Residents of the Kaliningrad region have launched protests against the Russian ban on Lithuanian dairy products as the escalating trade war between the two countries jeopardizes close economic ties between the exclave and the Baltic country.
The Kaliningrad region, which is separated from the rest of Russia by European Union territory and is heavily dependent on European economies, has seen large-scale protests against the Kremlin's policy in recent years. In the wake of some of the largest rallies, Kaliningrad region's then-governor, Georgy Boos, stepped down in 2010.

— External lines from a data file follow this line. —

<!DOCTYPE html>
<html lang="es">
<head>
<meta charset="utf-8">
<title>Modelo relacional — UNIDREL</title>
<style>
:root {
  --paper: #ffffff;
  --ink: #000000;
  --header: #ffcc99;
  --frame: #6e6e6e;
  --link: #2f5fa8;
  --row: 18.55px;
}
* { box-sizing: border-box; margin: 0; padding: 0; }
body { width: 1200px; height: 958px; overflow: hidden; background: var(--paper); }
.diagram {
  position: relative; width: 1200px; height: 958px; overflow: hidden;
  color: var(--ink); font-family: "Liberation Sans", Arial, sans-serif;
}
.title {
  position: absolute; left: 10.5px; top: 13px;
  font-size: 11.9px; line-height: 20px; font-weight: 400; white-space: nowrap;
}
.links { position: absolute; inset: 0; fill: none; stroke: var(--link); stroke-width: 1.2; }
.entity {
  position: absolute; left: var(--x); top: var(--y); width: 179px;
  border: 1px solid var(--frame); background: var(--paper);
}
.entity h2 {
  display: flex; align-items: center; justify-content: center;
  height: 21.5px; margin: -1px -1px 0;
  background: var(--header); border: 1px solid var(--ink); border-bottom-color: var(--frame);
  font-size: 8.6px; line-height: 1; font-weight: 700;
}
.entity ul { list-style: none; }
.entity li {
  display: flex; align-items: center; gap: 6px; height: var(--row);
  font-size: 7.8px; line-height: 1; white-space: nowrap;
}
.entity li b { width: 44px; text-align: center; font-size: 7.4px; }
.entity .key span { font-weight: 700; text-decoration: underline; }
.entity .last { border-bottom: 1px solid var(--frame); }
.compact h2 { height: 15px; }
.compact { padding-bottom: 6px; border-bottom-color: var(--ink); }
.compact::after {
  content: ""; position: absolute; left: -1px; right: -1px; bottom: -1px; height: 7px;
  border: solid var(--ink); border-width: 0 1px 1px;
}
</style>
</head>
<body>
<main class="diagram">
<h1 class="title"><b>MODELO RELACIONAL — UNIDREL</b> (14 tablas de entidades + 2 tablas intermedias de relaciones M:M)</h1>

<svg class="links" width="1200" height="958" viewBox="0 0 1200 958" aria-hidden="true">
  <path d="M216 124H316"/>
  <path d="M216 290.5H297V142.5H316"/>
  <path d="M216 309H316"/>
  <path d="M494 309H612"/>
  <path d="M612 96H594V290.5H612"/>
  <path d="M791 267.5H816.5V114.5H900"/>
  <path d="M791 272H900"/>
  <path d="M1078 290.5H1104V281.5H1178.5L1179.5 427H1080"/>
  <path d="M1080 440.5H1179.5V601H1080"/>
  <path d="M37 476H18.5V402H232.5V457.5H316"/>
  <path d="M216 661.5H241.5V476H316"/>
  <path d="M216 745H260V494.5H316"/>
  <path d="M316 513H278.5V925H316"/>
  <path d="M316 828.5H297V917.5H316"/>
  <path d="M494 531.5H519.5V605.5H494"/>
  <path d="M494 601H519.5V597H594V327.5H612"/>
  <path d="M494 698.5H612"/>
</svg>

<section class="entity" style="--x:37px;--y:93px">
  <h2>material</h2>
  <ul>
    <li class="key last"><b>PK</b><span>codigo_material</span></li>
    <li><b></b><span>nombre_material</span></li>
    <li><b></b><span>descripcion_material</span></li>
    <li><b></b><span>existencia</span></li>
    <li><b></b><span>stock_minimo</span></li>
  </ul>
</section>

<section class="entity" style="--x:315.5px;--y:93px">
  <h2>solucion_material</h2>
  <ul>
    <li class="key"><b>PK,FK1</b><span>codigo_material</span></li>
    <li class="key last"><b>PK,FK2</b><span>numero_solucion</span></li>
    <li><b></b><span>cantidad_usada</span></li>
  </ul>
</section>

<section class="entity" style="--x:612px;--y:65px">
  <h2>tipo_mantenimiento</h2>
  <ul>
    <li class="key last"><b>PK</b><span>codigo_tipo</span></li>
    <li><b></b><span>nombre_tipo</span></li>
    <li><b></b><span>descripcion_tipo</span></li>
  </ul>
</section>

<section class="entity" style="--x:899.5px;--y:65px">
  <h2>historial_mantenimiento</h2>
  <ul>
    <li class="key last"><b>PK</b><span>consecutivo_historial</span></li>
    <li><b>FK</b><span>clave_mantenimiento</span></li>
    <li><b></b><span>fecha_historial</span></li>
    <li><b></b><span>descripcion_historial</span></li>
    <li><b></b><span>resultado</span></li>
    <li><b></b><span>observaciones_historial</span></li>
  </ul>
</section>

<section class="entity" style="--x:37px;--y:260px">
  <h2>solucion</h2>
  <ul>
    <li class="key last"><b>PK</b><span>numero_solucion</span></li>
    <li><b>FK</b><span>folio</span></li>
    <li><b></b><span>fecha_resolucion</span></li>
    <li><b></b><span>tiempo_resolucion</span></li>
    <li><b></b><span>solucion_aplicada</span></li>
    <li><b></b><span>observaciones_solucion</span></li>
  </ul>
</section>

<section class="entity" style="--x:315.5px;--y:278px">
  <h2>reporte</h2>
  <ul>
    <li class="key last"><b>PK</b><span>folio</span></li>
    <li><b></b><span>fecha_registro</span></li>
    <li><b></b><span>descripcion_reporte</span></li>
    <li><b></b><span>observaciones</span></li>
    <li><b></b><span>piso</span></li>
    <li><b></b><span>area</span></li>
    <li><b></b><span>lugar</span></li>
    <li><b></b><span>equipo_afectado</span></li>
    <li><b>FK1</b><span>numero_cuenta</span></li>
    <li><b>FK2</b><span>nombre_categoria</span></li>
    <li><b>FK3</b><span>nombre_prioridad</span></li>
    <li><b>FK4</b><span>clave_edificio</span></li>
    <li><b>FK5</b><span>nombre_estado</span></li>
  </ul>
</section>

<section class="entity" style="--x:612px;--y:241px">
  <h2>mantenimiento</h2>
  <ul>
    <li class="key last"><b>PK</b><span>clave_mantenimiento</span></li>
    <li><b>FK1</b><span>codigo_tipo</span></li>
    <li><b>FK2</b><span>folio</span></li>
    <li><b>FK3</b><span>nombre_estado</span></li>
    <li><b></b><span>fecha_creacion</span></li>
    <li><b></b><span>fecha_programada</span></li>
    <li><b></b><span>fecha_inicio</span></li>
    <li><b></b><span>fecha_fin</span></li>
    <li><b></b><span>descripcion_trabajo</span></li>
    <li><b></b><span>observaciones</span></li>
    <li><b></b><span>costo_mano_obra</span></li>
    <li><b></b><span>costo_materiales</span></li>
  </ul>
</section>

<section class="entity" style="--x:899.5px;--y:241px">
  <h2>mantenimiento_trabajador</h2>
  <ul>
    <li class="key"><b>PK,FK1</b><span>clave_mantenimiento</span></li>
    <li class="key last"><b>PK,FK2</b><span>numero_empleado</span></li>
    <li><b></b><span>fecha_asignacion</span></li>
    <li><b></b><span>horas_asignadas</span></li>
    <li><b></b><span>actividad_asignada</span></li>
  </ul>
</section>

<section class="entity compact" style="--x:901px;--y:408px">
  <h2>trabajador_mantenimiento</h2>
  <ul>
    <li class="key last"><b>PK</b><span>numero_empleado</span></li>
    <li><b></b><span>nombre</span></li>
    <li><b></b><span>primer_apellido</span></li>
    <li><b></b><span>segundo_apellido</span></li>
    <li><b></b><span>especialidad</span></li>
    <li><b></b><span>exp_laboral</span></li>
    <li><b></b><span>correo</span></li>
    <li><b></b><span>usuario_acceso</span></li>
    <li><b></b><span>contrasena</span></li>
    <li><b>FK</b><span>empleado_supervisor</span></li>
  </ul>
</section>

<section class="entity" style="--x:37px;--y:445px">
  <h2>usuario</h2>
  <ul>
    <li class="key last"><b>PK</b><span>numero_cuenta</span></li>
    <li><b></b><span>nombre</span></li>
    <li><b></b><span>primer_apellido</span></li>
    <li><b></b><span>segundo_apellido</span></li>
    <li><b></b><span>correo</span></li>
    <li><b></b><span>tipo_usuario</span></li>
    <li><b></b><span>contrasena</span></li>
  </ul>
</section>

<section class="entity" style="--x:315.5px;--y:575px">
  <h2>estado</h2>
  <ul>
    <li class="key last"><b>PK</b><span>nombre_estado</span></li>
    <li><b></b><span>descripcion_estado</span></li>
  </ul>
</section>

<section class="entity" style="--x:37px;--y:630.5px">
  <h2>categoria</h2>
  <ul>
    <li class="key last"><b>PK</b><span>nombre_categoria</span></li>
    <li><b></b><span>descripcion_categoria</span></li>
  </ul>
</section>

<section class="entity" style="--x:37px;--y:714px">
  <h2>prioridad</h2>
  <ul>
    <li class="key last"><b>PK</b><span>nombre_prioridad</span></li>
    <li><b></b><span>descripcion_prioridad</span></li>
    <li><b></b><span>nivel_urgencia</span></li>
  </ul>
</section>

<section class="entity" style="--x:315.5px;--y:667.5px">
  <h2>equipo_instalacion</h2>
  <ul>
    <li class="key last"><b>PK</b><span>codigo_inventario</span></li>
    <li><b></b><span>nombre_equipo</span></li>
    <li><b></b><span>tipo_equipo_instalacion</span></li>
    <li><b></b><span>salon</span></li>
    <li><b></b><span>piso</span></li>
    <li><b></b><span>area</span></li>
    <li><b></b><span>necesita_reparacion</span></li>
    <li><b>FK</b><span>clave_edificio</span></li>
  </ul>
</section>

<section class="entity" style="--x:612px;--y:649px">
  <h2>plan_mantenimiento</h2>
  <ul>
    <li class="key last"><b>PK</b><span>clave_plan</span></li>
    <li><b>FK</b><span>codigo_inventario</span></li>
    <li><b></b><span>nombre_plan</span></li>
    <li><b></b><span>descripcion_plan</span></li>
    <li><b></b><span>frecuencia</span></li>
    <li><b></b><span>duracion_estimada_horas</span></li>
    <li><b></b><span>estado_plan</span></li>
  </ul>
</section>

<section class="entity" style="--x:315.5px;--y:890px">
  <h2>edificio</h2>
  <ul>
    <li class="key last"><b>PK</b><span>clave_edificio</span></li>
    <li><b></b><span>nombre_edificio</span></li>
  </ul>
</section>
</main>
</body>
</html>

The current protests started when social network users in Kaliningrad replaced their avatars with pictures of Lithuanian yogurts and cheeses earlier this week to protest against the Russian ban, Newsru.com reported Wednesday, citing local politician and blogger Roman Yukhnovets.
He also said he had filed a petition for a rally against the ban Oct. 19.

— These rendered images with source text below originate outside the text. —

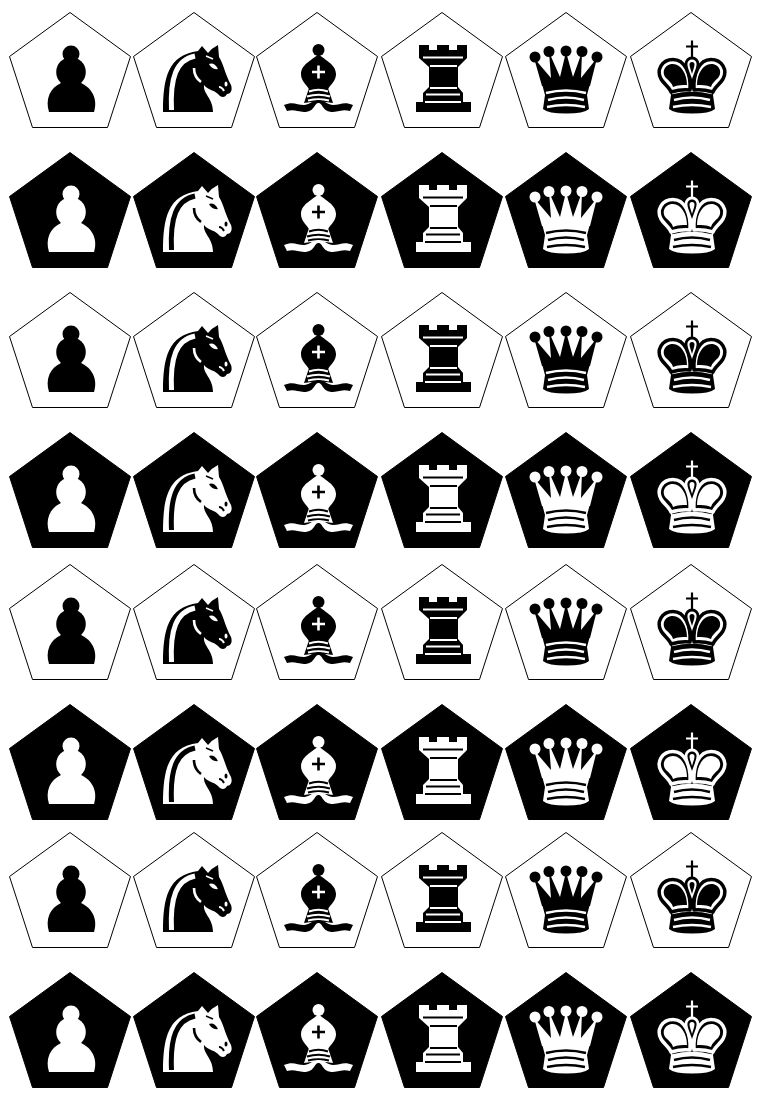
<!DOCTYPE html>
<html lang="en">
<head>
<meta charset="utf-8">
<title>Pentagonal chess pieces</title>
<style>
  :root { --black: #000; --white: #fff; }
  html, body { margin: 0; background: var(--white); overflow: hidden; }
  .sheet { display: block; width: 761px; height: 1100px; }
  .black-set { --ink: var(--black); --ground: var(--white); }
  .white-set { --ink: var(--white); --ground: var(--black); }
  .tile { fill: var(--ground); stroke: var(--black); stroke-width: 1; }
  .ink { fill: var(--ink); }
  .ground { fill: var(--ground); }
  .ink-line { fill: none; stroke: var(--ink); }
  .cut { fill: none; stroke: var(--ground); stroke-width: 2.6; }
  .outlined { fill: var(--ground); stroke: var(--ink); stroke-linejoin: round; }
</style>
</head>
<body>
<svg class="sheet" viewBox="0 0 761 1100" role="img" aria-label="Eight rows of chess pieces on pentagonal tiles">
  <defs>
    <polygon id="tile" class="tile" points="0,.5 60.5,44.5 37.5,115.5 -37.5,115.5 -60.5,44.5"/>

    <g id="pawn" class="ink">
      <circle cx="1" cy="42" r="8.5"/>
      <circle cx="1" cy="60" r="14.8"/>
      <path d="M-21 100C-25 87-20 76-9 71H11C22 76 28 87 24 100Z"/>
    </g>

    <g id="knight">
      <path class="ink" d="M-31 100C-31 66-26 43 4 39L8 34L14 41Q18 36 24 33L25 45C30 53 31 62 37 73C39 79 36 82 33 82C31 86 27 86 24 82C20 78 14 78 10 73C9 82 19 86 19 100Z"/>
      <path class="cut" stroke-width="5" style="stroke-width:5" d="M-22.500 98C-24 66-18 48 1 44"/>
      <path class="cut" d="M0 56Q0 65 7 70"/>
      <path class="ground" d="M15 52Q20 50 24 57Q18 58 15 52Z"/>
      <path class="cut" style="stroke-width:1.5" d="M12 44L19 47"/>
      <ellipse class="ground" cx="32" cy="72" rx="1.500" ry="2.500"/>
      <path class="cut" style="stroke-width:2" d="M25 75Q28 75 30 79"/>
    </g>

    <g id="bishop">
      <circle class="ink" cx="1.500" cy="38" r="6"/>
      <path class="ink" d="M1.500 42C6 47 19 52 19 62C19 69 14 72 11 77H-8C-11 72-16 69-16 62C-16 52-3 47 1.500 42Z"/>
      <path class="cut" d="M-5 60H8M1.500 53.500V66.500"/>
      <path class="ink" d="M-8 76H11L16 91Q1.500 88-13 91Z"/>
      <path class="cut" style="stroke-width:2.200" d="M-8 79.500Q1.500 76 11 79.500M-10 84.500Q1.500 81 13 84.500M-9 88.500Q1.500 86 12 88.500"/>
      <path class="ink" d="M1.500 91C-3 91-2 100-13 100C-20 99-24 97-30 99L-33 93C-24 89-20 93-13 93C-8 93-6 89 1.500 88C9 89 11 93 16 93C23 93 27 89 36 93L33 99C27 97 23 99 16 100C5 100 6 91 1.500 91Z"/>
    </g>

    <g id="rook">
      <path class="ink" d="M-23 33H-13V38H-5V33H7V38H15V33H25V46L16 55V75L21 81V90H29V100H-26V90H-19V81L-13 75V55L-23 46Z"/>
      <path class="cut" style="stroke-width:2.200" d="M-19 45.500H21M-12 54H15M-12 76H15M-16 82.500H18M-17 90H19"/>
    </g>

    <g id="crown-base">
      <path class="ink" d="M-24 72Q0 66 24 72L21 83L23 97Q18 101.500 0 101.500T-23 97L-21 83Z"/>
      <path class="cut" d="M-20 81Q0 76 20 81M-18 88Q0 83 18 88M-19 95Q0 91 19 95"/>
    </g>

    <g id="queen">
      <path class="ink" d="M-24 74L-32 46L-15 66L-17 40L-6 65L0 40L7 65L16 40L15 66L31 46L24 74Z"/>
      <g class="ink">
        <circle cx="-31" cy="45" r="5.500"/>
        <circle cx="-17" cy="39.500" r="5.500"/>
        <circle cx="0" cy="39" r="5.500"/>
        <circle cx="16" cy="39.500" r="5.500"/>
        <circle cx="31" cy="45" r="5.500"/>
      </g>
      <use href="#crown-base"/>
    </g>

    <g id="king-lobe">
      <path class="outlined" stroke-width="3.500" d="M-1 78C0 62-6 47.500-18 47.500C-29 47.500-35 58-30 67C-27 72-22 75-20 80C-13 78-7 77-1 78Z"/>
      <path class="ink" d="M-4 73C-4 62-10 52-18 52C-26 52-30 60-25 66C-22 69-19 71-18 75C-13 73-9 73-4 73Z"/>
    </g>

    <g id="king">
      <path class="ink-line" stroke-width="2.200" d="M1 28.500V45M-5 34.500H7"/>
      <use href="#crown-base" transform="translate(1 0)"/>
      <use href="#king-lobe"/>
      <use href="#king-lobe" transform="translate(2 0) scale(-1 1)"/>
      <path class="outlined" stroke-width="2.800" d="M1 75C1 66-5 59-5 52A6 6 0 0 1 7 52C7 59 1 66 1 75Z"/>
      <path class="ink" d="M1 62C0 58-1.500 55-1.500 52.500A2.500 2.500 0 0 1 3.500 52.500C3.500 55 2 58 1 62Z"/>
    </g>

    <g id="piece-row">
      <g transform="translate(70 0)"><use href="#tile"/><use href="#pawn"/></g>
      <g transform="translate(194 0)"><use href="#tile"/><use href="#knight"/></g>
      <g transform="translate(317 0)"><use href="#tile"/><use href="#bishop"/></g>
      <g transform="translate(442 0)"><use href="#tile"/><use href="#rook"/></g>
      <g transform="translate(566 0)"><use href="#tile"/><use href="#queen"/></g>
      <g transform="translate(691 0)"><use href="#tile"/><use href="#king"/></g>
    </g>
  </defs>

  <use class="black-set" href="#piece-row" y="12"/>
  <use class="white-set" href="#piece-row" y="152"/>
  <use class="black-set" href="#piece-row" y="292"/>
  <use class="white-set" href="#piece-row" y="432"/>
  <use class="black-set" href="#piece-row" y="564"/>
  <use class="white-set" href="#piece-row" y="704"/>
  <use class="black-set" href="#piece-row" y="832"/>
  <use class="white-set" href="#piece-row" y="972"/>
</svg>
</body>
</html>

"Something incredible is happening on Kaliningrad-based Facebook accounts. All of my news feed, which includes nearly 2,000 people, has turned into a gallery of Lithuanian dairy products." Yukhnovets said on his LiveJournal blog.
Kaliningrad journalist Oksana Maitakova said the issues at stake were far more serious than Lithuanian milk for residents of the exclave, which shares a border with the Baltic country.
"Internet users are displeased with the policies of the Kremlin, which is waging trade wars with Lithuania while forgetting that the Kaliningrad region is suffering from this blockade," she said, as cited by Newsru.com.
"There are those who cannot see beyond cottage cheese," she wrote. "When you are left without pay when your factory goes idle because it has not received supplies from [the Lithuanian seaport of] Klaipeda, you will not find it so funny anymore."
Russia suspended all Lithuanian dairy imports Monday after having hindered Lithuanian supplies since September by holding up trucks and shipments on the border for weeks.
Amid the trade dispute, Lithuanian Foreign Minister Linas Linkevicius said his country could “theoretically” block Russia's road and rail access to Kaliningrad.
Russia’s Federal Customs Service will ease customs checks on the border with Lithuania on Oct. 10, the agency said Wednesday, Vedomosti reported. The custom service cited an instruction by President Vladimir Putin.